## Work task
In the listing below, find each line that holds the string "gears" and copy it.

## Given records
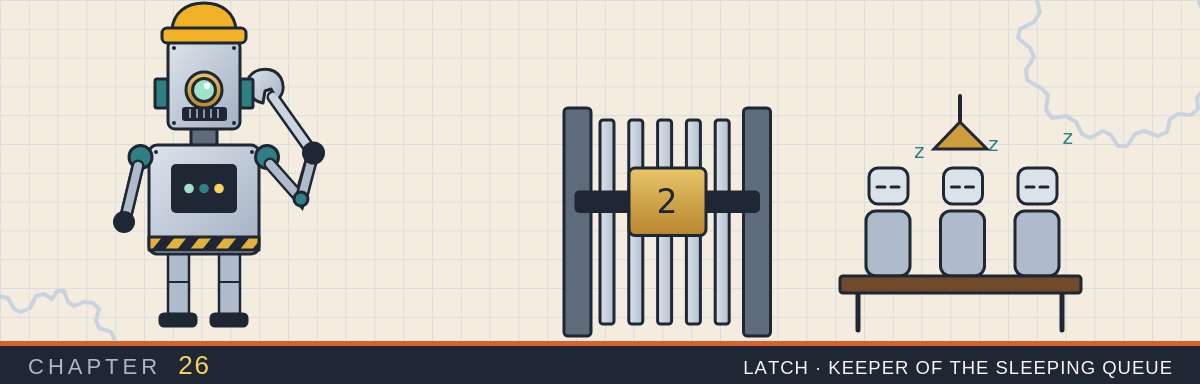
<!DOCTYPE html>
<html lang="en">
<head>
<meta charset="utf-8">
<title>Chapter 26</title>
<style>
:root {
  --paper: #f4eddf;
  --grid: #d9dce0;
  --gear: #c8d3df;
  --ink: #1e2733;
  --steel: #afbacb;
  --slate: #5d6b7b;
  --pale: #dae3ea;
  --teal: #2f7f83;
  --mint: #9fe3c7;
  --yellow: #f2b227;
  --sun: #fbd160;
  --brass: #cd9d3c;
  --wood: #6f4a2b;
  --orange: #d9622f;
  --label: #a9b7c8;
  --white: #f8f6ef;
}
* { box-sizing: border-box; margin: 0; }
body { width: 1200px; height: 384px; overflow: hidden; background: var(--paper); }
.banner { position: relative; width: 1200px; height: 384px; overflow: hidden; }
.scene { display: block; width: 1200px; height: 384px; }
.caption {
  position: absolute; left: 0; right: 0; bottom: 0; height: 43px;
  display: flex; align-items: baseline; justify-content: space-between;
  padding: 0 28px 0 28px;
  border-top: 5px solid var(--orange);
  background: var(--ink);
  font-family: "Liberation Sans", "TeX Gyre Heros", Arial, sans-serif;
  font-kerning: none; line-height: 38px; white-space: nowrap;
}
.chapter { font-size: 22px; font-weight: 400; letter-spacing: 4px; color: var(--label); }
.number { margin-left: 17px; font-size: 26px; letter-spacing: 2px; color: var(--sun); }
.title { font-size: 18.5px; letter-spacing: 1px; margin-right: -1px; color: var(--white); }
.outlined { stroke: var(--ink); stroke-width: 3; stroke-linejoin: round; stroke-linecap: round; }
.ink { fill: var(--ink); }
.steel { fill: var(--steel); }
.slate { fill: var(--slate); }
.teal { fill: var(--teal); }
.yellow { fill: var(--yellow); }
.gears { fill: none; stroke: var(--gear); stroke-width: 4; stroke-linejoin: round; }
.limb-edge { fill: none; stroke: var(--ink); stroke-width: 13; stroke-linecap: round; }
.limb-core { fill: none; stroke: var(--steel); stroke-width: 8; stroke-linecap: round; }
.snore { font: 20px "DejaVu Sans", sans-serif; fill: var(--teal); }
.counter { font: 33px "DejaVu Sans", sans-serif; fill: var(--ink); text-anchor: middle; }
</style>
</head>
<body>
<main class="banner">
<svg class="scene" viewBox="0 0 1200 384" role="img" aria-label="A robot with a wrench beside a closed gate and three sleeping robots on a bench">
  <defs>
    <pattern id="graph-paper" width="28.8" height="28.8" patternUnits="userSpaceOnUse">
      <path d="M0 .5H28.8M.5 0V28.8" fill="none" stroke="var(--grid)"/>
    </pattern>
    <linearGradient id="metal" x2="1" y2="1">
      <stop stop-color="#dce4ea"/><stop offset="1" stop-color="#a3b0c3"/>
    </linearGradient>
    <linearGradient id="bar-metal" x2="1">
      <stop stop-color="#dbe3ea"/><stop offset="1" stop-color="#b3bfcf"/>
    </linearGradient>
    <linearGradient id="gold" x2="0" y2="1">
      <stop stop-color="#e8c469"/><stop offset="1" stop-color="#b8862f"/>
    </linearGradient>
    <clipPath id="hazard-band"><rect x="149" y="237" width="110" height="13"/></clipPath>
    <g id="leg" class="outlined">
      <rect class="steel" x="168" y="252" width="21" height="64" stroke-width="2.5"/>
      <path d="M168 282H189" stroke-width="2"/>
      <rect class="ink" x="160" y="314" width="36" height="12" rx="4"/>
    </g>
    <rect id="gate-bar" class="outlined" x="600" y="120" width="14" height="204" rx="3" fill="url(#bar-metal)"/>
    <rect id="gate-post" class="outlined slate" x="564" y="108" width="27" height="228" rx="4"/>
    <g id="sleeper" class="outlined">
      <rect x="869" y="168" width="39" height="36" rx="9" fill="var(--pale)"/>
      <path d="M877 187H885M891 187H899"/>
      <rect class="steel" x="866" y="211" width="44" height="65" rx="10"/>
    </g>
  </defs>

  <rect width="1200" height="384" fill="var(--paper)"/>
  <rect width="1200" height="341" fill="url(#graph-paper)"/>

  <g class="gears">
    <path d="M1036 -4L1040 12 1034 22 1020 29 1018 38 1030 48 1034 57 1026 70 1027 80 1041 88 1048 95 1046 110 1052 118 1066 116 1076 122 1082 134 1090 138 1103 131 1111 135 1118 146 1127 146 1135 134 1144 131 1158 136 1167 132 1170 119 1178 114 1191 115 1198 109 1197 98 1203 90"/>
    <path d="M1203 12L1199 2 1202 -4"/>
    <path d="M-2 296L8 298 14 309 21 312 30 308 36 296 44 294 52 299 57 291 64 291 68 302 74 306 84 302 93 303 99 309 96 320 99 328 111 332 116 343"/>
  </g>

  <g id="robot">
    <use href="#leg"/>
    <use href="#leg" x="51"/>

    <g id="wrench">
      <path class="limb-edge" d="M312 152L273 97"/>
      <path class="outlined" d="M249 77C256 67 274 66 281 78C285 87 283 95 277 100L271 89 265 91 263 103C257 102 252 98 250 93L250 87Z" fill="url(#metal)" stroke-width="2.5"/>
      <path d="M312 152L273 97" fill="none" stroke="#cbd4df" stroke-width="8" stroke-linecap="round"/>
    </g>

    <rect class="outlined slate" x="191" y="127" width="26" height="20"/>
    <rect class="outlined" x="149" y="145" width="110" height="109" rx="8" fill="url(#metal)"/>

    <g id="hazard-stripes">
      <rect x="149" y="237" width="110" height="13" fill="#e3b23c"/>
      <g clip-path="url(#hazard-band)">
        <path d="M155 254L171 234M180 254L196 234M205 254L221 234M230 254L246 234M255 254L271 234" stroke="var(--ink)" stroke-width="10"/>
      </g>
      <rect class="outlined" x="149" y="237" width="110" height="13" fill="none" stroke-width="2"/>
    </g>

    <g id="chest-panel">
      <rect class="ink" x="171" y="164" width="66" height="49" rx="5"/>
      <circle cx="189" cy="188.5" r="4.8" fill="var(--mint)"/>
      <circle class="teal" cx="204" cy="188.5" r="4.8"/>
      <circle cx="219" cy="188.5" r="4.8" fill="var(--sun)"/>
      <circle class="ink" cx="156" cy="152" r="2"/>
      <circle class="ink" cx="252" cy="152" r="2"/>
    </g>

    <g id="resting-arm">
      <path class="limb-edge" d="M140 157L125 220"/>
      <path class="limb-core" d="M140 157L125 220"/>
      <circle class="outlined teal" cx="140.5" cy="157" r="11.5"/>
      <path class="limb-edge" d="M138 166L125 220"/>
      <path class="limb-core" d="M138 166L125 220"/>
      <circle class="ink" cx="124" cy="222" r="11"/>
    </g>

    <g id="raised-arm">
      <circle class="outlined teal" cx="267" cy="157" r="11.5"/>
      <path class="limb-edge" d="M270 164L300 198L313 154"/>
      <path class="limb-core" d="M270 164L300 198"/>
      <path class="limb-edge" d="M302 196L313 154"/>
      <path class="limb-core" d="M302 196L313 154"/>
      <circle class="outlined teal" cx="301" cy="199" r="7" stroke-width="2.5"/>
      <circle class="ink" cx="313.5" cy="153" r="11.5"/>
    </g>

    <g id="head">
      <rect class="outlined teal" x="155" y="79" width="13" height="29" rx="2" stroke-width="2.5"/>
      <rect class="outlined teal" x="240" y="79" width="13" height="29" rx="2" stroke-width="2.5"/>
      <rect class="outlined" x="168" y="40" width="72" height="89" rx="7" fill="url(#metal)"/>
      <g class="ink">
        <circle cx="174" cy="48" r="2"/><circle cx="234" cy="48" r="2"/>
        <circle cx="174" cy="123" r="2"/><circle cx="234" cy="123" r="2"/>
      </g>
      <rect class="ink" x="182" y="107" width="45" height="14" rx="3"/>
      <path d="M190 109V118M197 109V118M204 109V118M211 109V118M218 109V118" stroke="var(--steel)" stroke-width="1.5"/>
      <circle class="outlined" cx="204" cy="90" r="18" fill="url(#gold)" stroke-width="2.5"/>
      <circle class="outlined" cx="204" cy="90" r="11.5" fill="var(--mint)" stroke-width="2.5"/>
      <circle cx="207" cy="86" r="3.2" fill="#f5fbf6"/>
    </g>

    <g id="hard-hat" class="outlined yellow">
      <path d="M172 30C173 13 186 3 204 3S235 13 236 30Z"/>
      <rect x="162" y="28" width="84" height="15" rx="5"/>
    </g>
  </g>

  <g id="gate">
    <use href="#gate-bar"/>
    <use href="#gate-bar" x="28.8"/>
    <use href="#gate-bar" x="57.6"/>
    <use href="#gate-bar" x="86.4"/>
    <use href="#gate-bar" x="115.2"/>
    <use href="#gate-post"/>
    <use href="#gate-post" x="179.5"/>
    <rect class="ink" x="574.5" y="190.5" width="185.5" height="22.5" rx="5"/>
    <rect class="outlined" x="629" y="168" width="77" height="67.5" rx="6" fill="url(#gold)"/>
    <text class="counter" x="667" y="213">2</text>
  </g>

  <g id="sleeping-queue">
    <g class="outlined">
      <path d="M960 96V122" stroke-width="4"/>
      <path d="M960 122L987 149H934Z" fill="var(--brass)" stroke-linejoin="miter"/>
      <path d="M858 293V330M1062 293V330" stroke-width="5"/>
    </g>
    <use href="#sleeper"/>
    <use href="#sleeper" x="74.5"/>
    <use href="#sleeper" x="149"/>
    <rect class="outlined" x="840" y="276" width="241" height="17" rx="3" fill="var(--wood)"/>
    <g class="snore">
      <text x="914" y="158">z</text>
      <text x="988" y="151">z</text>
      <text x="1062.5" y="144">z</text>
    </g>
  </g>
</svg>
<footer class="caption">
  <h1 class="chapter">CHAPTER<span class="number">26</span></h1>
  <p class="title">LATCH · KEEPER OF THE SLEEPING QUEUE</p>
</footer>
</main>
</body>
</html>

## Exercise response
.gears { fill: none; stroke: var(--gear); stroke-width: 4; stroke-linejoin: round; }
  <g class="gears">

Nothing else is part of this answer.